Duarte interjected, “I see downtown as a concept that served a purpose in early communities, centralized for the business district. Today, downtown is a state of mind and not necessarily a specific place.”
I have to applaud Left of Center’s creating its own kind of “downtown” vibe. They serve the entire valley with a constant mission of making art accessible to all segments of the population. Richardson builds a sense of community at the studio, so maybe downtown is a state of mind.
Sitting in my car, I admitted I was perplexed. Is Downtown North Las Vegas in little pockets all over the city’s 100 square miles, perhaps at Left of Center, Craig Ranch Regional Park, or Real Donuts? Or is it an actual geographical location?
I suppose when Thomas L. Williams purchased 160 acres a mile north of Las Vegas in 1919, he probably wasn’t thinking of where he should put downtown. According to KJ Evans in her February 7, 1999, Las Vegas Review-Journal article, Williams wanted ranches, agriculture, and a unique definition for his town. Unlike Las Vegas, church people would govern Williams’s town. After building his first home near the current location of Jerry’s Nugget on North Las Vegas Boulevard, he realized his dream.

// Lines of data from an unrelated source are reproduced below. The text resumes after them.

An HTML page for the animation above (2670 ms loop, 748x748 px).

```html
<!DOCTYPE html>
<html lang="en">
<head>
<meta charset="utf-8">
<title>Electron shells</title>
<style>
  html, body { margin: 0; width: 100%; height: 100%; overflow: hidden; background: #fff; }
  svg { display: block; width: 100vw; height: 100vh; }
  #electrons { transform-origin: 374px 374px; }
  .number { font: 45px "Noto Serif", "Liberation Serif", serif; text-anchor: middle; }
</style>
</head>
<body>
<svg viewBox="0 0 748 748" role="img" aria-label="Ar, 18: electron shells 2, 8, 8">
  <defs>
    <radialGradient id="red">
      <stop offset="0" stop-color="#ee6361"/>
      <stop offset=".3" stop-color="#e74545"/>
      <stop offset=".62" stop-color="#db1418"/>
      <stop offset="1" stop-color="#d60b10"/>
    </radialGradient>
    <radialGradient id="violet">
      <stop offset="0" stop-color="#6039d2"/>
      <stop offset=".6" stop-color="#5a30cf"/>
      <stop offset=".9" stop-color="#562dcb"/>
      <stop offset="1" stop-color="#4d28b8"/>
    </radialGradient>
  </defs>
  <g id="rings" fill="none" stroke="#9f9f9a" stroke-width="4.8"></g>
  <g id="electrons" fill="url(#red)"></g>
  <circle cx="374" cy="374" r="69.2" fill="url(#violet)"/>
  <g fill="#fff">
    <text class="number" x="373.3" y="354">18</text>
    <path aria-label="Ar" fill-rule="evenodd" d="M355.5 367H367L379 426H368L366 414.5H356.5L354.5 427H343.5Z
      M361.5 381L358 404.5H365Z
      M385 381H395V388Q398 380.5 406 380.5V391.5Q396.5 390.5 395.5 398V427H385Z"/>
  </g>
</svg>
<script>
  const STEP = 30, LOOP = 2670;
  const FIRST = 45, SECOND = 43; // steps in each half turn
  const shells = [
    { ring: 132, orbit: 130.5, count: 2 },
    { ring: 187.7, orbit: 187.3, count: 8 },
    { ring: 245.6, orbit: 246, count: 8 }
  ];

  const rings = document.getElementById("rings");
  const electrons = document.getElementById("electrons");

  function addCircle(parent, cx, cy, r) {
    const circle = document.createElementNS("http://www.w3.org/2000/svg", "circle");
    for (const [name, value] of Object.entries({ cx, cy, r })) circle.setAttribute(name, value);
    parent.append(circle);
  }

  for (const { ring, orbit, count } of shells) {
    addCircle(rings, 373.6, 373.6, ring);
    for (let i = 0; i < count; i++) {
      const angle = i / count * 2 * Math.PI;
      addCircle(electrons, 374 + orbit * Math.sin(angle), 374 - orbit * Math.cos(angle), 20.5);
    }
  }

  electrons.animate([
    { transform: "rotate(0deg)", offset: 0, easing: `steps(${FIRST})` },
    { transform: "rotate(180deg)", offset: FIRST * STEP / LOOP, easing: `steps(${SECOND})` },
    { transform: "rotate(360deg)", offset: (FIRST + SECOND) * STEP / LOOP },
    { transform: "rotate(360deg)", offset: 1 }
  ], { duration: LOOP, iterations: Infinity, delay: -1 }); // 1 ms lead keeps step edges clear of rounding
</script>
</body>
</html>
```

In 1924, Williams built Oasis Auto Court in the same area, and it became a center of activity with amenities—a grocery store and community center among them—for residents. Upon the city’s incorporation in 1946, that central area was probably Downtown North Las Vegas, and perhaps that’s where it still is. Following a trail of breadcrumbs, I arrived at City Hall on Civic Center Drive to talk with three of Mayor John Lee’s talented team members and to learn the official answer once and for all.

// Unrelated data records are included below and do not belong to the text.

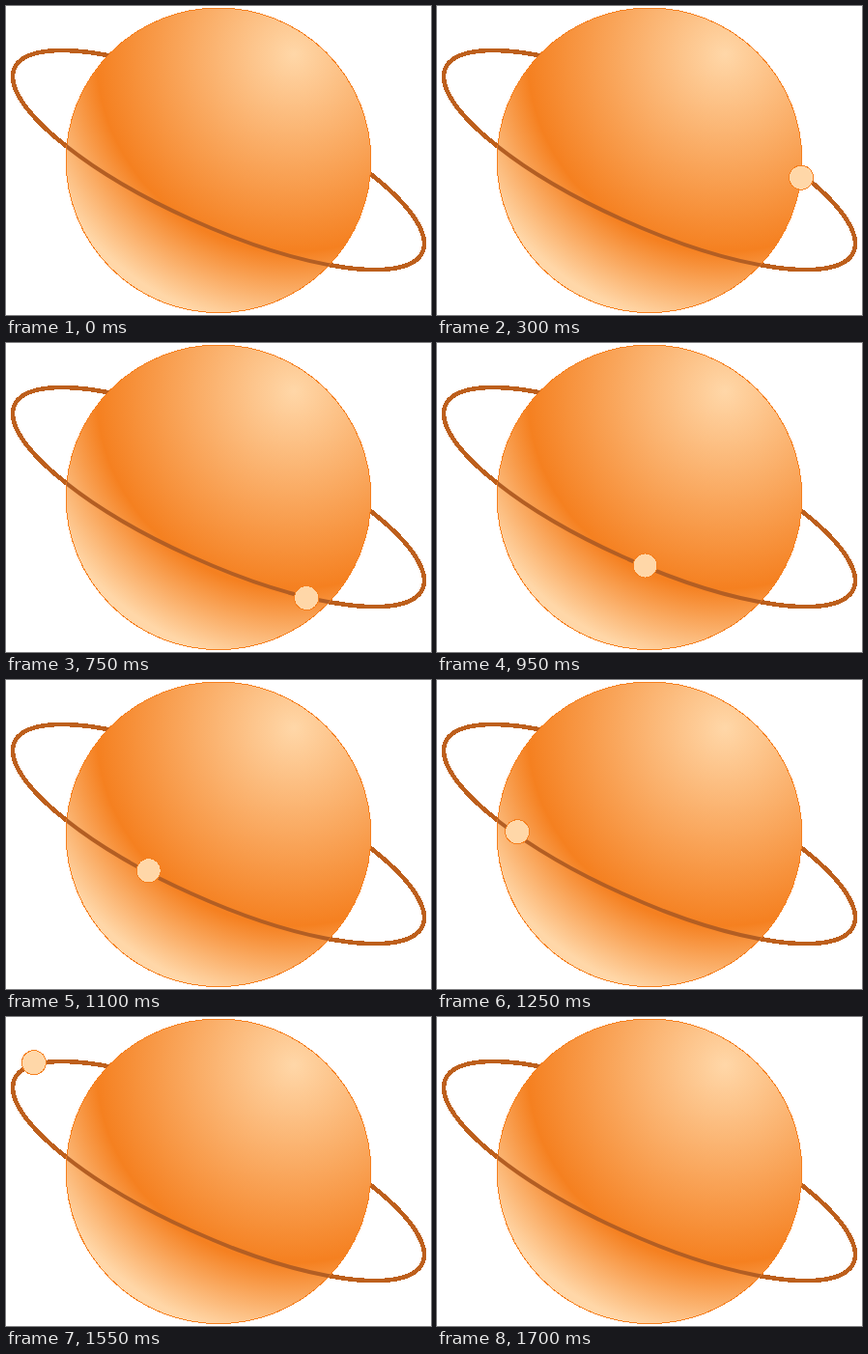
Animation, 440 px wide and 320 px high, one loop 2000 ms. Source, as an HTML page:

```html
<!DOCTYPE html>
<html lang="en">
<head>
<meta charset="utf-8">
<title>Planet with moon</title>
<style>
  html, body { margin: 0; width: 100%; height: 100%; overflow: hidden; background: #fff; }
  svg { display: block; width: 440px; height: 320px; }
  .ring { fill: none; stroke: #bd5f1c; stroke-width: 4.6; shape-rendering: crispEdges; }
  .front { stroke: #b35e23; stroke-width: 4; shape-rendering: auto; }
  .body { stroke: #f58020; shape-rendering: crispEdges; }
</style>
</head>
<body>
<svg viewBox="0 0 440 320">
  <defs>
    <radialGradient id="shade" gradientUnits="userSpaceOnUse" cx="298" cy="50" r="284">
      <stop offset="0" stop-color="#ffd7a8"/>
      <stop offset=".72" stop-color="#f58020"/>
      <stop offset="1" stop-color="#ffd7a8"/>
    </radialGradient>
    <clipPath id="disc"><circle cx="220" cy="159.8" r="158"/></clipPath>
  </defs>
  <ellipse class="ring" rx="231.7" ry="67.7" transform="translate(220 159.6) rotate(24.3)"/>
  <circle class="body" cx="220" cy="159.8" r="157.8" fill="url(#shade)"/>
  <g clip-path="url(#disc)">
    <path class="ring front" d="M231.7 0A231.7 67.7 0 0 1 -231.7 0" transform="translate(220 159.6) rotate(24.3)"/>
  </g>
  <g transform="translate(220 159.8) rotate(25.2)">
    <ellipse id="orbit" rx="232.2" ry="66.3" fill="none"/>
    <circle id="moon" class="body" r="12.5" fill="#ffd7a8"/>
  </g>
</svg>
<script>
  const LOOP = 2000, STEP = 50, RISE = 300, SET = 1700;
  const orbit = document.getElementById('orbit');
  const moon = document.getElementById('moon');
  const length = orbit.getTotalLength();

  // Constant speed along the orbit, starting behind the planet.
  function draw(now) {
    const t = Math.floor((now % LOOP) / STEP) * STEP;
    const turn = (t / LOOP + 0.749) % 1;
    const p = orbit.getPointAtLength(turn * length);
    moon.setAttribute('cx', p.x);
    moon.setAttribute('cy', p.y);
    moon.style.visibility = t >= RISE && t < SET ? 'visible' : 'hidden';
  }

  const start = performance.now();
  function tick() {
    draw(performance.now() - start);
    requestAnimationFrame(tick);
  }
  tick();
</script>
</body>
</html>
```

“Downtown North Las Vegas technically runs off I-15 down Lake Mead to Civic Center, including city hall,” Ryann Juden, chief of staff, explained. “It’s a redevelopment corridor. The council and mayor are pushing for downtown to have its own identity by embracing our culture, which is highly Latino and military, and build something unique. Mayor Lee has put emphasis on major renovation downtown. You’ll see entertainment, restaurants, shopping, and other large projects that’ll completely change the area.”
“A dialysis center will be opening a location here,” Director of Economic and Business Development Gina Gavan added. Outlining the opportunity North Las Vegas faces, Gavan explained that by utilizing several grants, the city will develop transit options and infrastructure to create new streetscapes and connectivity with valley residents. “Very soon, you’ll see private development happening near city hall, and once we complete all the phases, we will have more than a $40 million investment.”
Downtown North Las Vegas has definitely turned around. Its best days are ahead of it – Ryann Juden
“Downtown North Las Vegas needs to be a place people go to recreate, live, and work,” Mitch Fox, director of communications, emphasized. “Our diverse ethnicity is a powerful component and will definitely be a draw to Downtown North Las Vegas. It’ll be different than the other downtowns in the valley.” like Thomas Williams wanted.
The sense of community at places like Left of Center and Real Donuts energized me, but the plans of Mayor Lee and his team to develop the downtown excited me. The mayor, council, and private developers all possess the energy and desire to certainly see their vision come to fruition.
As Gavan said, “Essentially we’re making history. We get to redefine a community and how it grows. I guarantee people’s perceptions will definitely change about Downtown North Las Vegas.”